#### The problem:
Isolate every line in the records below with "stage" in it.

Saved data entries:
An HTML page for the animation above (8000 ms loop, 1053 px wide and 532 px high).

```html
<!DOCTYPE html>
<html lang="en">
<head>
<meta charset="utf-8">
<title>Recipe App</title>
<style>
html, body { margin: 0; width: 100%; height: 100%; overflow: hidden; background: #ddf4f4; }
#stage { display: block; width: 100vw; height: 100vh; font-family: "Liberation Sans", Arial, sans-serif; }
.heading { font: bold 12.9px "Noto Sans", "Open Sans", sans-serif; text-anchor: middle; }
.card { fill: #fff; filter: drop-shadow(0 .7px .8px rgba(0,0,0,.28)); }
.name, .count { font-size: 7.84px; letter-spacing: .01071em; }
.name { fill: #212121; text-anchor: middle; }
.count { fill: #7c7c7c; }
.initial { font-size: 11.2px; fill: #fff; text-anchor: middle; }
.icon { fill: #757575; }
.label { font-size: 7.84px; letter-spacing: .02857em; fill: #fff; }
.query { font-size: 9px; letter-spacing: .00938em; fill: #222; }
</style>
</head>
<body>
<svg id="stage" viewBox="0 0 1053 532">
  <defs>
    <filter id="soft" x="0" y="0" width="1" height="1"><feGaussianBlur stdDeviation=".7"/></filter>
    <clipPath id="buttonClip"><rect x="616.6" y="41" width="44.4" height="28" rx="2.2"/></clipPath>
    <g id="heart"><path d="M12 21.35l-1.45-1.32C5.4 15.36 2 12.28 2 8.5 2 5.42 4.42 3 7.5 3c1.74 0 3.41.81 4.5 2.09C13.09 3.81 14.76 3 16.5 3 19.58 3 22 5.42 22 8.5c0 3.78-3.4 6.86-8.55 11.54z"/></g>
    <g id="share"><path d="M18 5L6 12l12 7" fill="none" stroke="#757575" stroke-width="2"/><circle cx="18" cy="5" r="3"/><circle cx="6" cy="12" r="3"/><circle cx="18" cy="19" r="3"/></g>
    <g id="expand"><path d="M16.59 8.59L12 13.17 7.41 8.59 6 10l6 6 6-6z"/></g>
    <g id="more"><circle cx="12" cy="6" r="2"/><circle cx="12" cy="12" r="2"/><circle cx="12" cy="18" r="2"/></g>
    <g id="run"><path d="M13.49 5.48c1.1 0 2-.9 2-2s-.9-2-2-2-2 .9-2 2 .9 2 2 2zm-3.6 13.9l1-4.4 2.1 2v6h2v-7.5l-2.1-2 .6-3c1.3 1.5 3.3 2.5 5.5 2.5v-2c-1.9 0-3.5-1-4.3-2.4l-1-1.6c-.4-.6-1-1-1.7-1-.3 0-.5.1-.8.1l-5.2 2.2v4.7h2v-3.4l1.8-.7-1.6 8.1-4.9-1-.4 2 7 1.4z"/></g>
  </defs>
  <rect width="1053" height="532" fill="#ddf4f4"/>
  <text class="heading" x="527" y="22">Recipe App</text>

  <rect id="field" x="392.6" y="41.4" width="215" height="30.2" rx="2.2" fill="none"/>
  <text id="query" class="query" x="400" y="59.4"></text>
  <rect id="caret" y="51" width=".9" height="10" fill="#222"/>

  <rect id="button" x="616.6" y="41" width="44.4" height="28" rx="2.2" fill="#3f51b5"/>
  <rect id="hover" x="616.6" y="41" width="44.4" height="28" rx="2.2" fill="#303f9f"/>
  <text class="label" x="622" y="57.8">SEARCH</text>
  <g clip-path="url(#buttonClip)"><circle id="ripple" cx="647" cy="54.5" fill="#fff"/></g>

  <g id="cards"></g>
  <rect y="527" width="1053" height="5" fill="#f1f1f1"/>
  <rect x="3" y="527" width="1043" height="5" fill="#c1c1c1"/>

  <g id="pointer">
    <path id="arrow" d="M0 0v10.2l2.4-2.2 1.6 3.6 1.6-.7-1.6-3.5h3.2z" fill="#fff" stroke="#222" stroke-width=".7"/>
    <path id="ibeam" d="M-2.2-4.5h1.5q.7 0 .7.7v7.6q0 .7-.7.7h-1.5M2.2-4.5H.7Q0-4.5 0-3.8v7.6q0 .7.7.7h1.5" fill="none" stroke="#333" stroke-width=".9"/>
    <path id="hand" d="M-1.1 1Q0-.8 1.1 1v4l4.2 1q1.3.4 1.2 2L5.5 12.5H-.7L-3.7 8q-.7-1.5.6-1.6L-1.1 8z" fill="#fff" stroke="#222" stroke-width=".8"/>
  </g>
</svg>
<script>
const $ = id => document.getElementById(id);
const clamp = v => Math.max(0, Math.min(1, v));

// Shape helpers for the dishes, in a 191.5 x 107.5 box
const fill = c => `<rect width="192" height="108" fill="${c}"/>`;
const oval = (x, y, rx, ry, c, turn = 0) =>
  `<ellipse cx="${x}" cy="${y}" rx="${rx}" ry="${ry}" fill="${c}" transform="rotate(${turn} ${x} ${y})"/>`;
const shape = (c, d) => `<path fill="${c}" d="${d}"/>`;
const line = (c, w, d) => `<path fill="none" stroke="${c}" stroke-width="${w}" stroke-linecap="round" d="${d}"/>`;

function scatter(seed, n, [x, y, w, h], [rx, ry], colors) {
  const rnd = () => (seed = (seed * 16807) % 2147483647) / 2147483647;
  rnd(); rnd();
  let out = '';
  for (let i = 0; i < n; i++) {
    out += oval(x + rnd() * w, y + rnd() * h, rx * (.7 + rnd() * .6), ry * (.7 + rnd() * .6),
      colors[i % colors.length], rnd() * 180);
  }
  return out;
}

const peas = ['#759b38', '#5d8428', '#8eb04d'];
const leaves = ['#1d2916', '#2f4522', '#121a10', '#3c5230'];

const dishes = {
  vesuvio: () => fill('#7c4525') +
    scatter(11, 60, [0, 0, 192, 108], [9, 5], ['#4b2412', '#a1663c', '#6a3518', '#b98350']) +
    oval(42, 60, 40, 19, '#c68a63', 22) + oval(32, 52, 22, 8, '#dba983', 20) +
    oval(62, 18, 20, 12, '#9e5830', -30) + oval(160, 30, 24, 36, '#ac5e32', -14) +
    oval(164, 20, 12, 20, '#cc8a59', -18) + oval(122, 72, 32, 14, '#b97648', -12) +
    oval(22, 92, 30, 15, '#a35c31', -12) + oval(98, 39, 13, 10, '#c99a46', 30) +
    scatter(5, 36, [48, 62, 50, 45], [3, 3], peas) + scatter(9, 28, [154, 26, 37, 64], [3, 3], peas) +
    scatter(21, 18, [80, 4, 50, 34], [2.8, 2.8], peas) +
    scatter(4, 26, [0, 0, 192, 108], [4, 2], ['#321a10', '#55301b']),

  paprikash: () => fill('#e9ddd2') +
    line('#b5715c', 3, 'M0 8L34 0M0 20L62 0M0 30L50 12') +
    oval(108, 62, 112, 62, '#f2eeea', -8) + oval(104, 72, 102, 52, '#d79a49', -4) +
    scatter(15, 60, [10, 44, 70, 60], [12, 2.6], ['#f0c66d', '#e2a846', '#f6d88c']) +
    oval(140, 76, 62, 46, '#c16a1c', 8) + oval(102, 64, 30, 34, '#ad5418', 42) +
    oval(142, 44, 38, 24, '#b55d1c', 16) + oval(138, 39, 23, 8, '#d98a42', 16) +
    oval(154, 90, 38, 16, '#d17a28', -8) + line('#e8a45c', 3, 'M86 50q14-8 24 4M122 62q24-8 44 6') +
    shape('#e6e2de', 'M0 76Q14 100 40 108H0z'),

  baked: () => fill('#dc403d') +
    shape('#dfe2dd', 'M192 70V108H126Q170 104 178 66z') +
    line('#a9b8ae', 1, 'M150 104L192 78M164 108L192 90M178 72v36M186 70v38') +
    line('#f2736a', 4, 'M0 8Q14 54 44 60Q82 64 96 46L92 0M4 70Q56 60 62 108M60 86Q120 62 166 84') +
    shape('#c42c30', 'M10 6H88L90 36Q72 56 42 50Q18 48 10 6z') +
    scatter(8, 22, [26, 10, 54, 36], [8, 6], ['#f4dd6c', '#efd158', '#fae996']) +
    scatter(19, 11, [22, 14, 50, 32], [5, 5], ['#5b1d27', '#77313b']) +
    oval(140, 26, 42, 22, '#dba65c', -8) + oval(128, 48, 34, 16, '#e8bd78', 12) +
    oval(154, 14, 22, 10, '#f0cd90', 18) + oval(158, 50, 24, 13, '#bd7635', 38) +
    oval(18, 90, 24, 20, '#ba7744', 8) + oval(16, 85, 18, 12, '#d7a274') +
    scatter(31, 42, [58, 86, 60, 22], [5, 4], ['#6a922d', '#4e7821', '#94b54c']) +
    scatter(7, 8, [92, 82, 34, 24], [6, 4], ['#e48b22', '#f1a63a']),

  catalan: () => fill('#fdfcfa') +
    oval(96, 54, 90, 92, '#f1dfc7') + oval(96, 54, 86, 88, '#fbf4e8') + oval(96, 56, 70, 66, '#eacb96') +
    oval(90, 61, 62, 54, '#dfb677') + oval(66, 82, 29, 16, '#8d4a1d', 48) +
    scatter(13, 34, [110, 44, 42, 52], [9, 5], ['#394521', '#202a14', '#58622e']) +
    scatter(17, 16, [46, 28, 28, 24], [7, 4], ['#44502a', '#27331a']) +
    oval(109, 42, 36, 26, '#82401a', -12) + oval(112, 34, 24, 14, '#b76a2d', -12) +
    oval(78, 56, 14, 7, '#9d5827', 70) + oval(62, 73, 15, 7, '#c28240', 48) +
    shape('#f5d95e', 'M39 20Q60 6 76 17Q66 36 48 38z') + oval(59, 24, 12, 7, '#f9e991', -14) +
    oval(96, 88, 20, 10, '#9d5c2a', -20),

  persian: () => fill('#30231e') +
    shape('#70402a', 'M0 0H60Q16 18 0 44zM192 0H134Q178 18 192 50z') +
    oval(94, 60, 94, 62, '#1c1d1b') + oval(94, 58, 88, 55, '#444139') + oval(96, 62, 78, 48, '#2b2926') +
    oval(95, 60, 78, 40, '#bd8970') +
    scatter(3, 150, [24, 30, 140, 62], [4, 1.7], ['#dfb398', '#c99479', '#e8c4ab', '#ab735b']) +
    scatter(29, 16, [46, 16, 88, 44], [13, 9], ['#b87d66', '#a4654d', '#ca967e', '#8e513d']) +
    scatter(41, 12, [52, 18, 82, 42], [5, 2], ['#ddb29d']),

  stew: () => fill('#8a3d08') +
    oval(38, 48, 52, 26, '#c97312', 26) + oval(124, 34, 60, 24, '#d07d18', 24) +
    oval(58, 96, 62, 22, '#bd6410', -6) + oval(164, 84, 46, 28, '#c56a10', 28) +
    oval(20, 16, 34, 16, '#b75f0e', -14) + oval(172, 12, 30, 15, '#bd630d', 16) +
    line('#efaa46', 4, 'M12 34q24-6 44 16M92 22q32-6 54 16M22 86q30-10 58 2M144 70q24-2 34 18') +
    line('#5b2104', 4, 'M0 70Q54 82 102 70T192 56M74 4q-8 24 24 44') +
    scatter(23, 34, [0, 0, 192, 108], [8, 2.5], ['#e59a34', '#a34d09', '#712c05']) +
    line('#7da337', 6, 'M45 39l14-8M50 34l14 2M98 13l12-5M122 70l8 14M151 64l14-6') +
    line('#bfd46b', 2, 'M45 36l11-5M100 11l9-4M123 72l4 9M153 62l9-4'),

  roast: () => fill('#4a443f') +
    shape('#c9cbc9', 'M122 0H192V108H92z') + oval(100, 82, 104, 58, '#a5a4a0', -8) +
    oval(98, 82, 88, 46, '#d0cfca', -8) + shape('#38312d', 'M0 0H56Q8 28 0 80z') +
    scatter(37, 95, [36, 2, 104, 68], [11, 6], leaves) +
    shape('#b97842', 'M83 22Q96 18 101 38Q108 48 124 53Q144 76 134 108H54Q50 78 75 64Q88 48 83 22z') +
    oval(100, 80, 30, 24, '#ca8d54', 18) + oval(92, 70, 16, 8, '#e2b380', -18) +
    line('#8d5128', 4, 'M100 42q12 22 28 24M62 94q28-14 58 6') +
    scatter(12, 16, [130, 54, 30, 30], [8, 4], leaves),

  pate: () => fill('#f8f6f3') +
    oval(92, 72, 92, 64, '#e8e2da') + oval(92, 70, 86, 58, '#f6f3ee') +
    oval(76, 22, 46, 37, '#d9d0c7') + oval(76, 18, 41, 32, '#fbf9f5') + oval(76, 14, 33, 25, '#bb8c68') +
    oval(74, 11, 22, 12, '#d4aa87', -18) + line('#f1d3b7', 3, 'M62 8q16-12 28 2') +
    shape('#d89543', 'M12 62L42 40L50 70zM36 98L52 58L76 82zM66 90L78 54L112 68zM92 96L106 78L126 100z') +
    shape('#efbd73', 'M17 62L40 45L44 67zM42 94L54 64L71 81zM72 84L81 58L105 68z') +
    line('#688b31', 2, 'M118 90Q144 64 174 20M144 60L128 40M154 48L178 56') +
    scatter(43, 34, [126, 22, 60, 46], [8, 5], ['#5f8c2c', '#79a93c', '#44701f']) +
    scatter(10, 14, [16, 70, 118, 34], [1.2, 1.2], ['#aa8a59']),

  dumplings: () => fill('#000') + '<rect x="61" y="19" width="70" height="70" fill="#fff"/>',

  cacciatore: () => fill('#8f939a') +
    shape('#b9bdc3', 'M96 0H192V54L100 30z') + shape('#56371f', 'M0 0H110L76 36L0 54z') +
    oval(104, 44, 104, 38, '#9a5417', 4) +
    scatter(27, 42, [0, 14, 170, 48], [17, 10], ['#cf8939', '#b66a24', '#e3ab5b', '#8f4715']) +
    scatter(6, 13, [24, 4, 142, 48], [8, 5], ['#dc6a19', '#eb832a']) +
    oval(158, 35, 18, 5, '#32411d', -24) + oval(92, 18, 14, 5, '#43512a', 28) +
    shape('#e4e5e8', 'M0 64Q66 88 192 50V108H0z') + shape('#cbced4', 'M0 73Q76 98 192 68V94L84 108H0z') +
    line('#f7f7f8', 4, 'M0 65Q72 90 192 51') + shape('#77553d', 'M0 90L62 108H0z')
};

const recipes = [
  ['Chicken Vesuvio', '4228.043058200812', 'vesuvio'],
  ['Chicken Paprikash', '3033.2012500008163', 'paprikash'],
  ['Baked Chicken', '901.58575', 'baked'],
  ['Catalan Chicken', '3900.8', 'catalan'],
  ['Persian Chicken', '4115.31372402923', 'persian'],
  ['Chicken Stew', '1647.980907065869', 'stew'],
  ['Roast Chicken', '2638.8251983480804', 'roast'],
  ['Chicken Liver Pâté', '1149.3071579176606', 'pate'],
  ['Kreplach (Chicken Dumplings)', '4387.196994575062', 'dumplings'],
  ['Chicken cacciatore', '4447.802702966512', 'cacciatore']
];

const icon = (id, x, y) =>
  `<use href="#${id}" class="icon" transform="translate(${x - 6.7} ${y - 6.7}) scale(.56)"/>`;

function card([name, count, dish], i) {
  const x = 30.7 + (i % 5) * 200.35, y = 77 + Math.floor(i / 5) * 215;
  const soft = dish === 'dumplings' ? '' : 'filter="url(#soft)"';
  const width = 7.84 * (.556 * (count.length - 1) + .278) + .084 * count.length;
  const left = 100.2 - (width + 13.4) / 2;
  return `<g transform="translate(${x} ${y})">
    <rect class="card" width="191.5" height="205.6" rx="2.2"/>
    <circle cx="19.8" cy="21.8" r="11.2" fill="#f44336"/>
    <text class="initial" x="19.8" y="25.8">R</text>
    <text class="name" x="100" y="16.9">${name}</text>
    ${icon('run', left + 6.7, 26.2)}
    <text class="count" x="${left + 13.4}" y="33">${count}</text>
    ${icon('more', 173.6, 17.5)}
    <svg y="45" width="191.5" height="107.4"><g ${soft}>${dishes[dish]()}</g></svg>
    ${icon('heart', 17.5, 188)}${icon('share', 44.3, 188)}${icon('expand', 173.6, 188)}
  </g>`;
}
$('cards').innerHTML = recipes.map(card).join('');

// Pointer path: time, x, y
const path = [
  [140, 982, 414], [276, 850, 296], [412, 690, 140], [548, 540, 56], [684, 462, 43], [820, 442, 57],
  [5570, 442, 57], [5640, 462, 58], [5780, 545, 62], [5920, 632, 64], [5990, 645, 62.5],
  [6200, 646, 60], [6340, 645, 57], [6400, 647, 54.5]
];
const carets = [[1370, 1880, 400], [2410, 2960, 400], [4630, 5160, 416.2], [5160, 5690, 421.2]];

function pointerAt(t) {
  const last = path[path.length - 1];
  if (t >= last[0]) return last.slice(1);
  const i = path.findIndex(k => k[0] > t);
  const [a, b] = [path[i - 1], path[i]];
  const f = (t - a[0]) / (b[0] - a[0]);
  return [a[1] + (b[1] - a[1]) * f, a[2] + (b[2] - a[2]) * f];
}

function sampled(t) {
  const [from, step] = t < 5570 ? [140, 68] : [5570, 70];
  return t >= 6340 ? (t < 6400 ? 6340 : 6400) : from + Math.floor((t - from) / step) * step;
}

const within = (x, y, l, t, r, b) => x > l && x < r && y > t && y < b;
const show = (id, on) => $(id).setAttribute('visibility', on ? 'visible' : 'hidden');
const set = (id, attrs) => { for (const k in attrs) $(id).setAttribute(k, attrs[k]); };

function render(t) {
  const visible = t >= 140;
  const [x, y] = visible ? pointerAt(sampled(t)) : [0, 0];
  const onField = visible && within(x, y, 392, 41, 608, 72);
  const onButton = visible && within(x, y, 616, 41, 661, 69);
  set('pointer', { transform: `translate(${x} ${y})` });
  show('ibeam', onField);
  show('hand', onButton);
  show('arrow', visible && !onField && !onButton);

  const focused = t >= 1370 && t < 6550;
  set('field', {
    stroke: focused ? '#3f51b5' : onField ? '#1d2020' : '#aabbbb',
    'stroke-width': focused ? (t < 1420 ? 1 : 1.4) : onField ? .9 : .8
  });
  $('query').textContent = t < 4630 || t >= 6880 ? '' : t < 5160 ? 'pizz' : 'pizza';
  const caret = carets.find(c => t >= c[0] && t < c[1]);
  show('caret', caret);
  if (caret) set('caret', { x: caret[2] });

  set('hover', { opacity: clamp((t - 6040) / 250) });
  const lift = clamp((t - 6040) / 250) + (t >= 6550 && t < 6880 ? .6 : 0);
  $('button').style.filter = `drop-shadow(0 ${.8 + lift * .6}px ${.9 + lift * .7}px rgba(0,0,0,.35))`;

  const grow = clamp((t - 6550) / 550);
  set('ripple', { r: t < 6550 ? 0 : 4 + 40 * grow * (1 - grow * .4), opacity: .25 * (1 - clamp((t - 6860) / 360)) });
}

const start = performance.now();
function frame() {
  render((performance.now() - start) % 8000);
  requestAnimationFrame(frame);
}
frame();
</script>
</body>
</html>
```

#### Output below:
#stage { display: block; width: 100vw; height: 100vh; font-family: "Liberation Sans", Arial, sans-serif; }
<svg id="stage" viewBox="0 0 1053 532">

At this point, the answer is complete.